Tuesday, October 20, 2009

Managing and Motivating: Five Ingredients

By Brian Tracy

Thousands of employees were interviewed about what they considered to be a “great place to work.” The answers they gave were different from what the managers expected.

First Ingredient

The first ingredient of a good job was "challenging, interesting work." This is work that kept the employee busy and involved all day long.

Second Ingredient

The second ingredient was a feeling of being “in the know.” A good job was defined as one where the employee felt that he or she was fully informed on what was happening in the company. The employee felt like an insider, like an important part of a larger group.

Third Ingredient

The third ingredient of a great place to work was a “high trust” environment.

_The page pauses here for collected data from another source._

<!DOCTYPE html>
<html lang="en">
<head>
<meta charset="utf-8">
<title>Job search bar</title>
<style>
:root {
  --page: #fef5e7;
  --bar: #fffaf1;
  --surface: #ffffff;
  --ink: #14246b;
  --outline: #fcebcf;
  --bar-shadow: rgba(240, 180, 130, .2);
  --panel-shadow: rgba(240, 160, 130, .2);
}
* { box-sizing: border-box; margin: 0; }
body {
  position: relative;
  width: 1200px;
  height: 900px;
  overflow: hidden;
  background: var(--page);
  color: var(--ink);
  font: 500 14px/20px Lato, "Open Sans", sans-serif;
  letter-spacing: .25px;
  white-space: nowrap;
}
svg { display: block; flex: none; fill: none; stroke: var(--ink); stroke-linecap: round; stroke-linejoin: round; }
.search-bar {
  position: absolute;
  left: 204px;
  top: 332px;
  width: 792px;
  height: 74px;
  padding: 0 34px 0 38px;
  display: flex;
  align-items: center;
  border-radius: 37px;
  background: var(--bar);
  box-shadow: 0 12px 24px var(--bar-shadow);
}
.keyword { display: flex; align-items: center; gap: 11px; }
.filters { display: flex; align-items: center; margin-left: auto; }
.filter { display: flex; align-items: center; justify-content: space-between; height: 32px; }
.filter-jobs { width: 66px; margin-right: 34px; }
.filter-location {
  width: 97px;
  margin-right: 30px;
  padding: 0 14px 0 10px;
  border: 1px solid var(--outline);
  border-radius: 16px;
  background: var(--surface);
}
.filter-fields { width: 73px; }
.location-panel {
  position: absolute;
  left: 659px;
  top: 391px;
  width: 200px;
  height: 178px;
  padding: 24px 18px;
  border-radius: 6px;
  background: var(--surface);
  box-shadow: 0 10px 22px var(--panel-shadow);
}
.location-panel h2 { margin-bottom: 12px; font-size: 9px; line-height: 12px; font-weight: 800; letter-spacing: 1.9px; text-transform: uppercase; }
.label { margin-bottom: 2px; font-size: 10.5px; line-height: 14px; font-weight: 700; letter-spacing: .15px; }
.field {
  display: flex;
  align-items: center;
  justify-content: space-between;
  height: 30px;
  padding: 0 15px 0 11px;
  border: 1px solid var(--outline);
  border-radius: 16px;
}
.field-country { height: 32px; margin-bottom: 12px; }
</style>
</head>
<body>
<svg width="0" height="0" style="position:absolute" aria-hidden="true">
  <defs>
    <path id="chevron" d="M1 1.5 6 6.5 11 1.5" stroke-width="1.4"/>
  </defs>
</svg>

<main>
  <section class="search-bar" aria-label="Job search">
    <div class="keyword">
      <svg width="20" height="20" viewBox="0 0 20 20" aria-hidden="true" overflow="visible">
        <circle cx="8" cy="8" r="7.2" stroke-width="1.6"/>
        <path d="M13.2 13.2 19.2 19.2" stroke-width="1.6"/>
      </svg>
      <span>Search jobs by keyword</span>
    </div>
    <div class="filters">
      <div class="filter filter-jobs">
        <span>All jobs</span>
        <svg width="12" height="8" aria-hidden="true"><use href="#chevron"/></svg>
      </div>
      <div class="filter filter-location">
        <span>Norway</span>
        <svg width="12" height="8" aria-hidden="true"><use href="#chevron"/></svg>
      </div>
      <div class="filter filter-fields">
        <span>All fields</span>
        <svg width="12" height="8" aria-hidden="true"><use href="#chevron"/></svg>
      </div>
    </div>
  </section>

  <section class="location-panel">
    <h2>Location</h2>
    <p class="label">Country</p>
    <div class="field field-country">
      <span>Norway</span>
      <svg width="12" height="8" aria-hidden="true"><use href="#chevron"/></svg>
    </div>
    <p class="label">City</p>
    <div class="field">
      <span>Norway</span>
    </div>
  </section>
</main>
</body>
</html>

This was defined as a job where a person could feel free to do his or her best and to make mistakes, without being criticized or fired. When employees felt that they were free to make mistakes with no punishment or hostility, they enjoyed their work much more, became more creative, and worked more effectively with other people.

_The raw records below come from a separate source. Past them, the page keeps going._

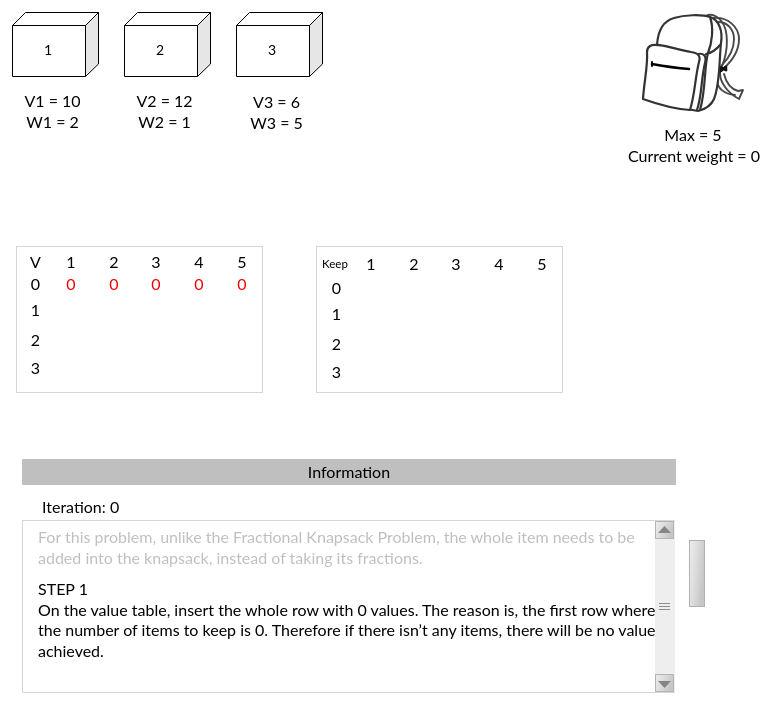
<!DOCTYPE html>
<html lang="en">
<head>
<meta charset="utf-8">
<title>Knapsack problem, step 1</title>
<style>
:root {
  --ink: #000;
  --paper: #fff;
  --muted: #bfbfbf;
  --rule: #d6d6d6;
  --bar: #bfbfbf;
  --track: #eee;
  --shade: #e7e5e7;
  --active: #f00000;
}
* { box-sizing: border-box; margin: 0; padding: 0; }
html, body { width: 777px; height: 706px; overflow: hidden; background: var(--paper); }
body { font: 16px/21px Lato, sans-serif; color: var(--ink); white-space: nowrap; }
svg { display: block; }
.page { display: grid; grid-template-rows: 246px 213px 247px; width: 777px; height: 706px; }

.supplies { display: flex; justify-content: space-between; padding: 12px 19px 0 12px; }
.items { display: grid; grid-template-columns: repeat(3, 112px); align-items: start; list-style: none; }
.caption { text-align: center; }
.item .caption { width: 81px; margin-top: 13px; }
.item:last-child .caption { margin-top: 14px; }
.box-number { font-size: 14px; text-anchor: middle; }
.knapsack { width: 130px; }
.knapsack svg { margin: 0 auto 11px 11px; }

.tables { display: flex; gap: 53px; padding-left: 16px; align-items: start; }
.matrix {
  display: grid; width: 247px; height: 147px; border: 1px solid var(--rule);
  grid-template-columns: 36px 36px 50px 34px 52px 34px;
  justify-content: start; align-content: start;
}
.matrix tbody, .matrix tr { display: contents; }
.matrix th, .matrix td { display: flex; align-items: center; justify-content: center; font-weight: 400; }
.matrix th:first-child { grid-column: 1; padding-left: 1px; }
.values { padding-top: 3px; grid-template-rows: 22px 22px 30px 30px 26px; }
.values td { color: var(--active); }
.keep { padding-top: 5px; grid-template-rows: 22px 26px 26px 34px 22px; }
.keep th:first-child { padding-left: 3px; }
.keep tr:first-child th:first-child { padding-left: 0; font-size: 11.5px; }

.information { padding-left: 22px; }
.information h2 {
  width: 654px; height: 26px; font-size: 16px; line-height: 26px; font-weight: 400;
  text-align: center; background: var(--bar);
}
.iteration { height: 35px; padding: 11px 0 0 20px; }
.reader { display: flex; gap: 14px; align-items: flex-start; }
.panel { display: flex; justify-content: space-between; width: 653px; height: 173px; border: 1px solid var(--rule); }
.steps { width: 632px; padding: 6px 0 0 15px; line-height: 20.6px; }
.steps .past { margin-bottom: 11px; color: var(--muted); }
.scrollbar { flex: none; margin-right: -1px; }
.handle { margin-top: 20px; }
</style>
</head>
<body>
<svg width="0" height="0" style="position:absolute" aria-hidden="true">
  <defs>
    <linearGradient id="metal" x2="1" y2="0.4">
      <stop offset="0" stop-color="#eee"/>
      <stop offset="0.5" stop-color="#dcdcdc"/>
      <stop offset="1" stop-color="#c6c6c6"/>
    </linearGradient>
    <g id="box" stroke="#000" stroke-linejoin="round">
      <path d="M0.5 13.5 13.5 0.5H86.5L73.5 13.5Z" fill="#fff"/>
      <path d="M73.5 13.5 86.5 0.5V52L73.5 64.5Z" fill="#e7e5e7"/>
      <rect x="0.5" y="13.5" width="73" height="51" fill="#fff"/>
    </g>
  </defs>
</svg>

<main class="page">
  <section class="supplies">
    <ul class="items">
      <li class="item">
        <svg width="87" height="65"><use href="#box"/><text class="box-number" x="36" y="43">1</text></svg>
        <p class="caption">V1 = 10<br>W1 = 2</p>
      </li>
      <li class="item">
        <svg width="87" height="65"><use href="#box"/><text class="box-number" x="36" y="43">2</text></svg>
        <p class="caption">V2 = 12<br>W2 = 1</p>
      </li>
      <li class="item">
        <svg width="87" height="65"><use href="#box"/><text class="box-number" x="36" y="43">3</text></svg>
        <p class="caption">V3 = 6<br>W3 = 5</p>
      </li>
    </ul>
    <div class="knapsack">
      <svg width="108" height="101" viewBox="639 12 108 101" role="img" aria-label="Knapsack" fill="none" stroke="#333" stroke-width="2.2" stroke-linecap="round" stroke-linejoin="round">
        <g class="straps" stroke="#484848" stroke-width="1.9">
          <path d="M706 16C711 13 718 16 722 22C728 30 729 49 722 66"/>
          <path d="M714 18C728 17 739 27 739 39C739 51 731 62 723 69"/>
          <path d="M718 22C728 22 734 30 734 39C734 50 728 59 722 65"/>
          <path d="M720 73C720 83 728 93 739 99L743 90L738 91C731 89 726 82 724 74"/>
          <path d="M717 80C717 88 724 94 735 95"/>
          <path d="M718 66 726 70M719 72 726 67M720 69H726" stroke="#111" stroke-width="2.8"/>
        </g>
        <path class="body" d="M657 45C658 30 663 21 674 18C684 15 701 14 710 17C719 20 723 31 721 43C719 63 720 84 714 99C711 106 706 109 698 111L687 109Z" fill="#fff"/>
        <path class="side" d="M710 17C714 28 712 43 708 53C704 67 706 90 700 110M720 45C716 50 711 53 706 54"/>
        <path class="pocket" d="M650 46C656 42 674 49 691 52C698 53 701 56 699 62C695 78 695 94 690 110C674 109 657 104 643 99C644 82 648 66 647 52Q647 48 650 46Z" fill="#fff"/>
        <path class="pocket-edge" d="M698 54C703 53 707 55 705 63C701 79 702 96 697 110"/>
        <path class="zip" d="M652 64C663 66 676 68 689 69" stroke="#000" stroke-width="2.6"/>
        <path class="zip-pull" d="M652 62V66" stroke="#000" stroke-width="2"/>
      </svg>
      <p class="caption">Max = 5<br>Current weight = 0</p>
    </div>
  </section>

  <section class="tables">
    <table class="matrix values">
      <tbody>
        <tr><th>V</th><th>1</th><th>2</th><th>3</th><th>4</th><th>5</th></tr>
        <tr><th>0</th><td>0</td><td>0</td><td>0</td><td>0</td><td>0</td></tr>
        <tr><th>1</th></tr>
        <tr><th>2</th></tr>
        <tr><th>3</th></tr>
      </tbody>
    </table>
    <table class="matrix keep">
      <tbody>
        <tr><th>Keep</th><th>1</th><th>2</th><th>3</th><th>4</th><th>5</th></tr>
        <tr><th>0</th></tr>
        <tr><th>1</th></tr>
        <tr><th>2</th></tr>
        <tr><th>3</th></tr>
      </tbody>
    </table>
  </section>

  <section class="information">
    <h2>Information</h2>
    <p class="iteration">Iteration: 0</p>
    <div class="reader">
      <div class="panel">
        <div class="steps">
          <p class="past">For this problem, unlike the Fractional Knapsack Problem, the whole item needs to be<br>added into the knapsack, instead of taking its fractions.</p>
          <p>STEP 1<br>On the value table, insert the whole row with 0 values. The reason is, the first row where<br>the number of items to keep is 0. Therefore if there isn’t any items, there will be no values<br>achieved.</p>
        </div>
        <svg class="scrollbar" width="20" height="171" aria-hidden="true">
          <rect width="20" height="171" fill="#eee"/>
          <g fill="url(#metal)" stroke="#b5b5b5">
            <rect x="0.5" y="0.5" width="18" height="17"/>
            <rect x="0.5" y="153.5" width="18" height="17"/>
          </g>
          <g fill="#858585">
            <polygon points="3,12 9.5,5 16,12"/>
            <polygon points="3,160 9.5,167 16,160"/>
          </g>
          <path d="M4 82.5H15M4 85.5H15M4 88.5H15" stroke="#8c8c8c"/>
        </svg>
      </div>
      <svg class="handle" width="16" height="67" aria-hidden="true">
        <rect x="0.5" y="0.5" width="15" height="66" fill="url(#metal)" stroke="#b0b0b0"/>
      </svg>
    </div>
  </section>
</main>
</body>
</html>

Fourth Ingredient

The fourth ingredient in a good job was a caring boss and friendly co-workers. Often, the human environment was more important than anything else. People like to work in a place where they get along well with everyone. The happier they felt their work relationships, the better they worked, the lower the level of absenteeism was, and the more productive they were.

Fifth Ingredient

The fifth ingredient for a good job turned out to be good pay and opportunities for promotion and advancement. To the surprise of many managers, the issue, of pay was number five among factors that constituted a good job or a great place to work. Psychologists have found that a certain level of pay is essential for people to feel comfortable with their jobs, but above that level, it does not have much motivational impact. It is only when pay is sub-standard or below what would normally be expected for such a job that it becomes a de-motivating influence.